New Year’s Eve: parties (whether they be grand galas, small social gatherings, cozy dinners with partners/friends, or living room camp-outs with the kids), champagne, evening appetizers, brunch buffets, noisemakers, balloons and glittery hats, kisses at midnight or perhaps turning in early. Each of us will be doing something different this evening, but somehow the occasion sparks a similar sentiment in everyone. Reflection, contemplation – a mental review of good times during the year and perhaps regret of a few unfortunate moments. We think about not just what happened, per se, but how we view the pattern or progression along the way. What has the year meant for us? How far have we come? What were the highlights, and where were the low points? In our professional lives? In our personal lives? In our families and social circles? And, of course, in our health?
We already tend to steer clear of peanuts for some obvious (to our readers) reasons: the fact that they’re legumes, rather than actual nuts; the potentially dangerous, “anti-nutrient” lectins found in them; and their prominent spot in the upper echelons of the “Most Common Food Allergens” list. But there’s another reason to steer clear of peanuts, something we’ve touched on briefly in the past but never expounded upon. Peanuts, along with a couple other crops we tend to avoid, like corn and cereals, are especially susceptible to a mold that produces a mycotoxin called aflatoxin.

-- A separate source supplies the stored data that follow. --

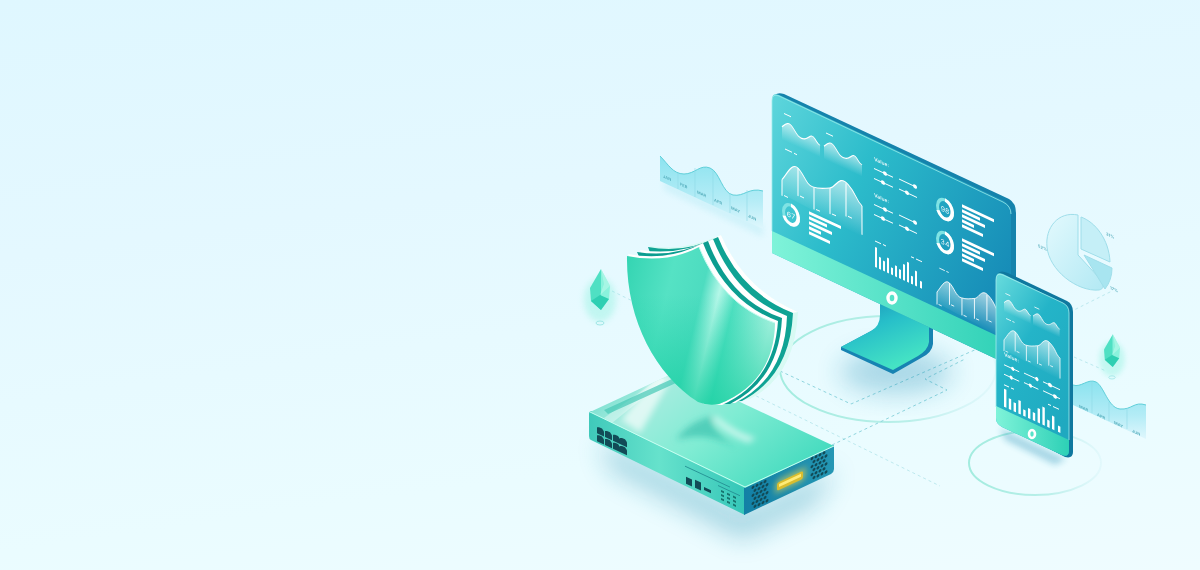
<!DOCTYPE html>
<html lang="en">
<head>
<meta charset="utf-8">
<title>Network security banner</title>
<style>
:root{--sky:#dff7ff;--ice:#eafcff;--mint:#5ff0cc;--green:#22d3ae;--deep:#0a9f93;--teal:#2bbccb;--blue:#1787b5;--white:#fff;--ink:#124b57;--label:#4fa9b8}
html,body{margin:0;height:100%;overflow:hidden;background:var(--ice)}
.banner{position:relative;width:1200px;height:570px;overflow:hidden;background:linear-gradient(172deg,var(--sky) 0%,#e4f8ff 35%,var(--ice) 75%,#effcff 100%)}
.banner svg{position:absolute;inset:0;display:block}
text{font-family:Inter,"Open Sans",sans-serif;fill:var(--white)}
.label{font-size:5px;font-weight:600}
.month{font-size:4px;font-weight:600;fill:var(--label)}
.score{font-size:7px;text-anchor:middle}
.line{fill:none;stroke:var(--white);stroke-width:1}
.solid{fill:var(--white)}
.dash{fill:none;stroke:#8fd5de;stroke-width:1;stroke-dasharray:3 3}
.port{fill:var(--ink)}
</style>
</head>
<body>
<main class="banner">
<svg viewBox="0 0 1200 570" width="1200" height="570" role="img" aria-label="A shield above a network appliance, with a monitor and a phone showing dashboards">
<defs>
<linearGradient id="screen" x1="0" y1="0" x2="1" y2=".6"><stop offset="0" stop-color="#5fd6dc"/><stop offset=".4" stop-color="#2cbccb"/><stop offset="1" stop-color="#178db8"/></linearGradient>
<linearGradient id="phone-screen" x1="0" y1="0" x2=".6" y2="1"><stop offset="0" stop-color="#6addde"/><stop offset=".45" stop-color="#24b4c8"/><stop offset="1" stop-color="#1fa9c0"/></linearGradient>
<linearGradient id="chin"><stop offset="0" stop-color="#7ff3d9"/><stop offset="1" stop-color="#2dd0b6"/></linearGradient>
<linearGradient id="fade" x1="0" y1="0" x2="0" y2="1"><stop offset="0" stop-color="#fff" stop-opacity=".6"/><stop offset="1" stop-color="#fff" stop-opacity="0"/></linearGradient>
<linearGradient id="neck" x1="0" y1="0" x2=".5" y2="1"><stop offset="0" stop-color="#1b8fb9"/><stop offset=".45" stop-color="#27bfc9"/><stop offset="1" stop-color="#45e3c4"/></linearGradient>
<linearGradient id="shield-front" x1="0" y1=".1" x2="1" y2=".35"><stop offset="0" stop-color="#35d5b3"/><stop offset=".3" stop-color="#55e2c4"/><stop offset=".52" stop-color="#4ddcc0"/><stop offset=".63" stop-color="#b4f7e8"/><stop offset=".74" stop-color="#51e0c2"/><stop offset="1" stop-color="#b8f5e6"/></linearGradient>
<linearGradient id="shield-shade" x1="0" y1="0" x2="0" y2="1"><stop offset=".3" stop-color="#19cfa4" stop-opacity="0"/><stop offset="1" stop-color="#16cf9f" stop-opacity=".75"/></linearGradient>
<linearGradient id="box-top" x1="0" y1="0" x2="1" y2=".6"><stop offset="0" stop-color="#59d5c4"/><stop offset=".28" stop-color="#a5ecdf"/><stop offset=".6" stop-color="#7fecd3"/><stop offset="1" stop-color="#48dcc0"/></linearGradient>
<linearGradient id="box-left"><stop offset="0" stop-color="#3fc9ba"/><stop offset=".45" stop-color="#66e2cc"/><stop offset="1" stop-color="#35c6b8"/></linearGradient>
<linearGradient id="box-right"><stop offset="0" stop-color="#1380a5"/><stop offset="1" stop-color="#2597b4"/></linearGradient>
<linearGradient id="wave-fill" x1="0" y1="0" x2="0" y2="1"><stop offset="0" stop-color="#8be3ef"/><stop offset=".6" stop-color="#b4ecf6"/><stop offset="1" stop-color="#dff7fd"/></linearGradient>
<linearGradient id="pie-fill" x1="0" y1="0" x2="1" y2="1"><stop offset="0" stop-color="#e2f9fd"/><stop offset="1" stop-color="#b3e9f4"/></linearGradient>
<linearGradient id="ring"><stop offset="0" stop-color="#a3ecdf"/><stop offset=".6" stop-color="#b9efe9"/><stop offset="1" stop-color="#cdf1f5" stop-opacity=".3"/></linearGradient>
<filter id="blur" x="-50%" y="-50%" width="200%" height="200%"><feGaussianBlur stdDeviation="13"/></filter>
<filter id="soft" x="-50%" y="-50%" width="200%" height="200%"><feGaussianBlur stdDeviation="3"/></filter>
<clipPath id="box-top-clip"><path d="M590 412L676 372L834 446L745 488Z"/></clipPath>
<clipPath id="monitor-clip"><path d="M772 100Q772 92 779 95L1004 201Q1011 205 1011 214V366L772 253Z"/></clipPath>
<clipPath id="phone-clip"><path d="M996 279Q996 271 1003 274L1063 303Q1069 306 1069 313V450Q1069 458 1062 455L1002 427Q996 424 996 418Z"/></clipPath>

<g id="small-wave">
<path fill="url(#fade)" d="M0 7C4 2 7-2 11 3S17 11 22 9S29-1 33 4S37 7 38 8V20H0Z"/>
<path class="line" d="M0 7C4 2 7-2 11 3S17 11 22 9S29-1 33 4S37 7 38 8"/>
<path class="line" stroke-width="2" d="M2-7H9"/>
</g>
<g id="large-wave">
<path fill="url(#fade)" d="M0 26C5 18 10 4 16 7S24 20 31 19S42 15 48 12S57-6 66 0S73 11 80 15V46L0 40Z"/>
<path class="line" stroke-width="1.3" d="M0 26C5 18 10 4 16 7S24 20 31 19S42 15 48 12S57-6 66 0S73 11 80 15"/>
<path class="line" d="M0 26V42M16 7V35M32 19V41M48 12V38M64 0V33M80 15V44"/>
<path class="line" stroke-width="2" d="M2 41H6M18 34H22M34 40H38M50 37H54M66 32H70M3-6H10M12-6H15"/>
</g>
<g id="slider-pair">
<path class="line" d="M0 0H19M25-1H43M0 10H19M25 9H43"/>
<g class="solid"><circle cx="11" r="2"/><circle cx="41" cy="-1" r="2"/><circle cx="9" cy="10" r="2"/><circle cx="33" cy="9" r="2"/></g>
</g>
<path id="bar-chart" class="solid" d="M0 0H2V20H0ZM4 8H6V20H4ZM8 10H10V20H8ZM12 5H14V20H12ZM16 13H18V20H16ZM20 9H22V20H20ZM24 11H26V20H24ZM28 4H30V20H28ZM32 0H34V20H32ZM36 12H38V20H36ZM40 5H42V20H40ZM45 13H47V20H45Z"/>
<path id="text-bars" class="solid" d="M0 0H32V3H0ZM0 5H18V8H0ZM0 10H23V13H0ZM0 15H12V18H0ZM0 20H21V23H0Z"/>
<g id="donut" fill="none"><ellipse rx="7.5" ry="9.5" stroke="#7fe3e4" stroke-width="3"/><path stroke="#fff" stroke-width="3.5" d="M0-9.5A7.5 9.5 0 1 1-7 4"/></g>
<path id="jack" class="port" d="M0 1L2 0H5L7 2V7H0Z"/>
<g id="vent" class="port"><circle cx="2" cy="2" r="1.5"/><circle cx="6" cy="2" r="1.5"/><circle cx="10" cy="2" r="1.5"/><circle cx="14" cy="2" r="1.5"/><circle cx="4" cy="6" r="1.5"/><circle cx="8" cy="6" r="1.5"/><circle cx="12" cy="6" r="1.5"/><circle cx="16" cy="6" r="1.5"/></g>
<g id="vents"><use href="#vent"/><use href="#vent" y="8"/><use href="#vent" y="16"/></g>
<g id="crystal">
<ellipse cy="10" rx="16" ry="22" fill="#7df0d8" opacity=".35" filter="url(#soft)"/>
<path fill="#4fe0c3" d="M1-21L-10-2L-9 11L1 20Z"/><path fill="#8af2dc" d="M1-21L10-4L9 9L1 20Z"/><path fill="#2fcfb2" d="M-9 11L0 5L9 9L1 20Z"/><path fill="#b9f8ea" d="M1-21L4-6L0 5L10-4Z" opacity=".6"/>
<ellipse cy="33" rx="4" ry="2" fill="none" stroke="#9fe6e6"/>
</g>
</defs>

<g id="floor-rings" fill="none" stroke="url(#ring)">
<ellipse cx="888" cy="369" rx="108" ry="53" stroke-width="2"/>
<ellipse cx="1035" cy="463" rx="66" ry="32" stroke-width="2"/>
</g>
<g id="connections">
<path class="dash" d="M780 371L851 404L977 349M832 445L947 390L925 379L965 359"/>
<path class="dash" opacity=".5" d="M740 388L940 486M612 291L655 312M1070 312L1112 291M1074 357L1106 371"/>
</g>

<g id="left-trend">
<path fill="#9fe3ef" opacity=".3" filter="url(#soft)" d="M664 180L763 225V237L664 190Z"/>
<path fill="url(#wave-fill)" d="M660 156C668 164 673 174 684 174S700 164 710 168S722 193 733 195S749 187 763 191V229L660 181Z"/>
<path fill="none" stroke="#5fcfd9" d="M660 156C668 164 673 174 684 174S700 164 710 168S722 193 733 195S749 187 763 191"/>
<path stroke="#8ed9e6" stroke-width=".6" d="M678 173V189M695 168V197M713 171V205M730 194V213M747 190V221"/>
<g class="months" transform="matrix(1 .465 0 1 662 177)"><text class="month" x="1">JAN</text><text class="month" x="18">FEB</text><text class="month" x="35">MAR</text><text class="month" x="52">APR</text><text class="month" x="69">MAY</text><text class="month" x="86">JUN</text></g>
</g>

<g id="pie">
<path fill="url(#pie-fill)" stroke="#9fdeea" d="M1078 215C1058 211 1045 228 1047 247C1049 270 1077 292 1099 290C1104 289 1104 285 1102 281L1078 255Z"/>
<path fill="#c5eff7" stroke="#9fdeea" d="M1081 217C1095 222 1109 239 1110 262L1081 249Z"/>
<path fill="#a8e5f0" stroke="#9fdeea" d="M1084 255L1112 268Q1112 280 1105 289Z"/>
<text class="month" transform="matrix(1 .465 0 1 1038 247)">52%</text><text class="month" transform="matrix(1 .465 0 1 1106 235)">31%</text><text class="month" transform="matrix(1 .465 0 1 1110 289)">17%</text>
</g>

<use href="#crystal" x="600" y="290"/>
<use href="#crystal" transform="translate(1112 351) scale(.8)"/>

<g id="monitor">
<ellipse cx="896" cy="372" rx="56" ry="22" fill="#1687b0" opacity=".3" filter="url(#blur)"/>
<path fill="#1783b2" d="M882 300L933 326V344Q932 353 921 358L893 374L841 350V347L873 330Q883 325 882 314Z"/>
<path fill="url(#neck)" d="M880 300L929 324V342Q928 350 918 356L893 370L841 347L871 331Q880 326 880 315Z"/>
<path fill="#1583ac" d="M775 95Q778 92 784 94L1009 199Q1016 203 1016 213V368L1006 364Z"/>
<g clip-path="url(#monitor-clip)">
<rect x="772" y="90" width="243" height="280" fill="url(#screen)"/>
<path fill="url(#chin)" d="M772 231L1015 344V370H772Z"/>
</g>
<path fill="none" stroke="#9aebea" stroke-width=".8" d="M772 231V101Q772 93 779 96L1003 202Q1011 206 1011 214"/>
<g id="monitor-dashboard" transform="matrix(1 .465 0 1 772 95)">
<use href="#small-wave" x="10" y="20"/><use href="#small-wave" x="52" y="20"/>
<use href="#large-wave" x="10" y="54"/>
<text class="label" x="102" y="18">Value:</text><use href="#slider-pair" x="102" y="26"/>
<text class="label" x="102" y="54">Value:</text><use href="#slider-pair" x="102" y="62"/>
<use href="#donut" x="19" y="111"/><text class="score" x="19" y="114">67</text><use href="#text-bars" x="37" y="99"/>
<use href="#donut" x="173" y="34"/><text class="score" x="173" y="37">98</text><use href="#text-bars" x="190" y="21"/>
<use href="#donut" x="173" y="67"/><text class="score" x="173" y="70">34</text><use href="#text-bars" x="190" y="55"/>
<path class="line" stroke-width="2" d="M103 98H109M111 98H114M139 97H142M144 97H150"/>
<use href="#bar-chart" x="103" y="104"/>
<use href="#large-wave" transform="translate(165 100) scale(.78)"/>
</g>
<ellipse cx="892" cy="298" rx="4" ry="5" fill="none" stroke="#fff" stroke-width="3.4"/>
</g>

<g id="right-trend">
<path fill="url(#wave-fill)" d="M1073 385C1081 388 1088 378 1096 382S1108 408 1120 409S1134 401 1146 405V439L1073 405Z"/>
<path fill="none" stroke="#5fcfd9" d="M1073 385C1081 388 1088 378 1096 382S1108 408 1120 409S1134 401 1146 405"/>
<path stroke="#8ed9e6" stroke-width=".6" d="M1092 381V413M1109 402V421M1127 408V429"/>
<g class="months" transform="matrix(1 .465 0 1 1078 407)"><text class="month" x="1">MAR</text><text class="month" x="19">APR</text><text class="month" x="36">MAY</text><text class="month" x="54">JUN</text></g>
</g>

<g id="phone">
<path fill="#1687b0" opacity=".32" filter="url(#soft)" d="M1000 428L1066 459L1055 465L1005 440Z"/>
<path fill="#0f789f" d="M998 273Q1001 270 1008 273L1067 301Q1073 304 1073 312V452Q1073 459 1065 457L1050 449Z"/>
<g clip-path="url(#phone-clip)">
<rect x="996" y="270" width="74" height="190" fill="url(#phone-screen)"/>
<path fill="url(#chin)" d="M996 406L1069 440V460H996Z"/>
</g>
<path fill="none" stroke="#a5eeee" stroke-width=".8" d="M996 407V280Q996 272 1003 275L1063 303Q1069 306 1069 313V440"/>
<g id="phone-dashboard" transform="matrix(1 .465 0 1 996 274)">
<use href="#small-wave" transform="translate(8 20) scale(.7)"/><use href="#small-wave" transform="translate(37 20) scale(.7)"/>
<use href="#large-wave" transform="translate(8 44) scale(.7)"/>
<text class="label" x="8" y="78">Value:</text>
<use href="#slider-pair" transform="translate(8 87) scale(.8 .95)"/>
<path class="line" d="M47 86H64M47 95H64"/><g class="solid"><circle cx="54" cy="86" r="2"/><circle cx="59" cy="95" r="2"/></g>
<path class="line" stroke-width="2" d="M8 107H13M15 107H18M52 106H55M57 106H63"/>
<use href="#bar-chart" transform="translate(8 111) scale(1.2 .9)"/>
</g>
<ellipse cx="1032" cy="434" rx="3" ry="4" fill="none" stroke="#fff" stroke-width="2.6"/>
</g>

<g id="appliance">
<path fill="#1687a8" opacity=".33" filter="url(#blur)" d="M600 440L745 510L836 468L815 505L742 540L610 470Z"/>
<path fill="url(#box-left)" d="M589 414Q589 411 592 411L745 486V515L591 440Q589 439 589 436Z"/>
<path fill="url(#box-right)" d="M744 487L834 445V469Q834 472 831 474L744 515Z"/>
<path fill="url(#box-top)" d="M590 412L676 372L834 446L745 488Z"/>
<g clip-path="url(#box-top-clip)">
<path fill="#fff" opacity=".65" filter="url(#soft)" d="M622 420L655 375L674 374L640 433Z"/>
<path fill="#fff" opacity=".35" d="M604 418L660 378L665 380L612 423Z"/>
<g id="shield-reflection" filter="url(#soft)"><path fill="#2bb6a4" opacity=".55" d="M676 440Q690 420 714 416Q705 425 736 448Q708 430 676 440Z"/><path fill="#fff" opacity=".6" d="M716 416Q735 432 756 438L748 443Q725 434 712 418Z"/></g>
<path fill="#48c9b7" opacity=".7" d="M604 410L672 379L690 387L676 383L608 414Z"/>
</g>
<path fill="none" stroke="#c6fff2" d="M590 412L745 487L834 446"/>
<g id="front-ports" transform="matrix(1 .465 0 1 590 413)">
<g id="jack-row"><use href="#jack" x="7" y="10"/><use href="#jack" x="15" y="10"/><use href="#jack" x="23" y="10"/><use href="#jack" x="30" y="10"/></g>
<use href="#jack-row" y="8"/>
<path class="port" d="M96 19H102V26H96ZM105 18H111V26H105ZM114 21H121V24H114Z"/>
<path stroke="#238f92" d="M95 9H140M128 13H150" stroke-width=".8"/>
<path stroke="#17756f" stroke-width="2" stroke-dasharray="3 3" d="M131 17H147M131 21H147M131 25H147"/>
</g>
<g id="side-panel" transform="matrix(1 -.47 0 1 745 488)">
<use href="#vents" x="6" y="1"/><use href="#vents" x="65" y="0"/>
<rect x="30" y="7" width="31" height="13" rx="4" fill="#ffe14a" opacity=".5" filter="url(#soft)"/>
<rect x="32" y="10" width="26" height="8" rx="2" fill="#d9bd2f"/><rect x="34" y="12" width="22" height="3" fill="#ffec78"/>
</g>
</g>

<g id="shield">
<g id="shield-layers">
<path fill="#d8faf3" d="M650 246Q682 252 721 235Q745 290 798 312Q795 376 750 399L703 404Z"/>
<path fill="#fff" d="M721 235Q745 290 798 312L792 313Q742 292 714 238Z"/>
<path fill="#0fa394" d="M648 247Q684 254 718 237Q740 292 793 313Q790 376 742 401L703 404Z"/>
<path fill="#fff" d="M640 250Q680 256 713 239Q736 297 787 316Q785 378 735 403L703 404Z"/>
<path fill="#0c9d90" d="M637 252Q674 258 708 241Q730 300 782 318Q779 380 730 404L703 404Z"/>
<path fill="#fff" d="M628 254Q668 262 703 243Q726 302 778 321Q774 382 722 405L703 404Z"/>
</g>
<path id="shield-face" fill="url(#shield-front)" d="M627 256Q667 264 699 247Q722 305 775 323Q774 382 719 404Q708 406 698 402C655 374 626 319 627 256Z"/>
<path fill="url(#shield-shade)" d="M627 256Q667 264 699 247Q722 305 775 323Q774 382 719 404Q708 406 698 402C655 374 626 319 627 256Z"/>
<path fill="none" stroke="#c4fbef" d="M699 247Q722 305 775 323"/>
</g>
</svg>
</main>
</body>
</html>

Aflatoxin is a carcinogen that has been shown to cause liver cancer in rats (and, presumably, in humans). The amounts given to the rats in the study were highly concentrated, of course, with the express intent to study the effects of acute aflatoxicosis. You won’t be getting a couple grams of aflatoxin with every bag of peanuts or anything, so acute aflatoxicosis isn’t a big issue for people – at least in the US.
We’re heading into the winter months (it’s chilly even here in Atlanta!) and the days are getting shorter. As “Lights out: sleep, sugar, survival” taught us, we’re wired to handle seasonal patterns of sunlight exposure. What are your thoughts on maintaining a tan year round? Would you be better off letting your tan wane in the winter and switching from regular fish oil to cod liver oil to compensate for the vitamin D? To maintain a tan in the winter months would probably require a tanning booth, and I’d be curious to hear your thoughts on using those, even very occasionally. I’d love to see an article discussing this topic if you can get around to it. If you’ve already written one, could you point me in the direction of it?
With the holidays behind us (well, there is still New Year’s to go) most big temptations are behind us, but 60 in 3’s 6 way to avoid temptations can always come in handy.
Conditioning Research published the results of another recent study that suggests a low carb diet is “effective for improving and reversing type 2 diabetes.”
© 2016 Mark's Daily Apple
Subscribe to the Newsletter and Get a Free Copy
of Mark Sisson's Fitness eBook and more!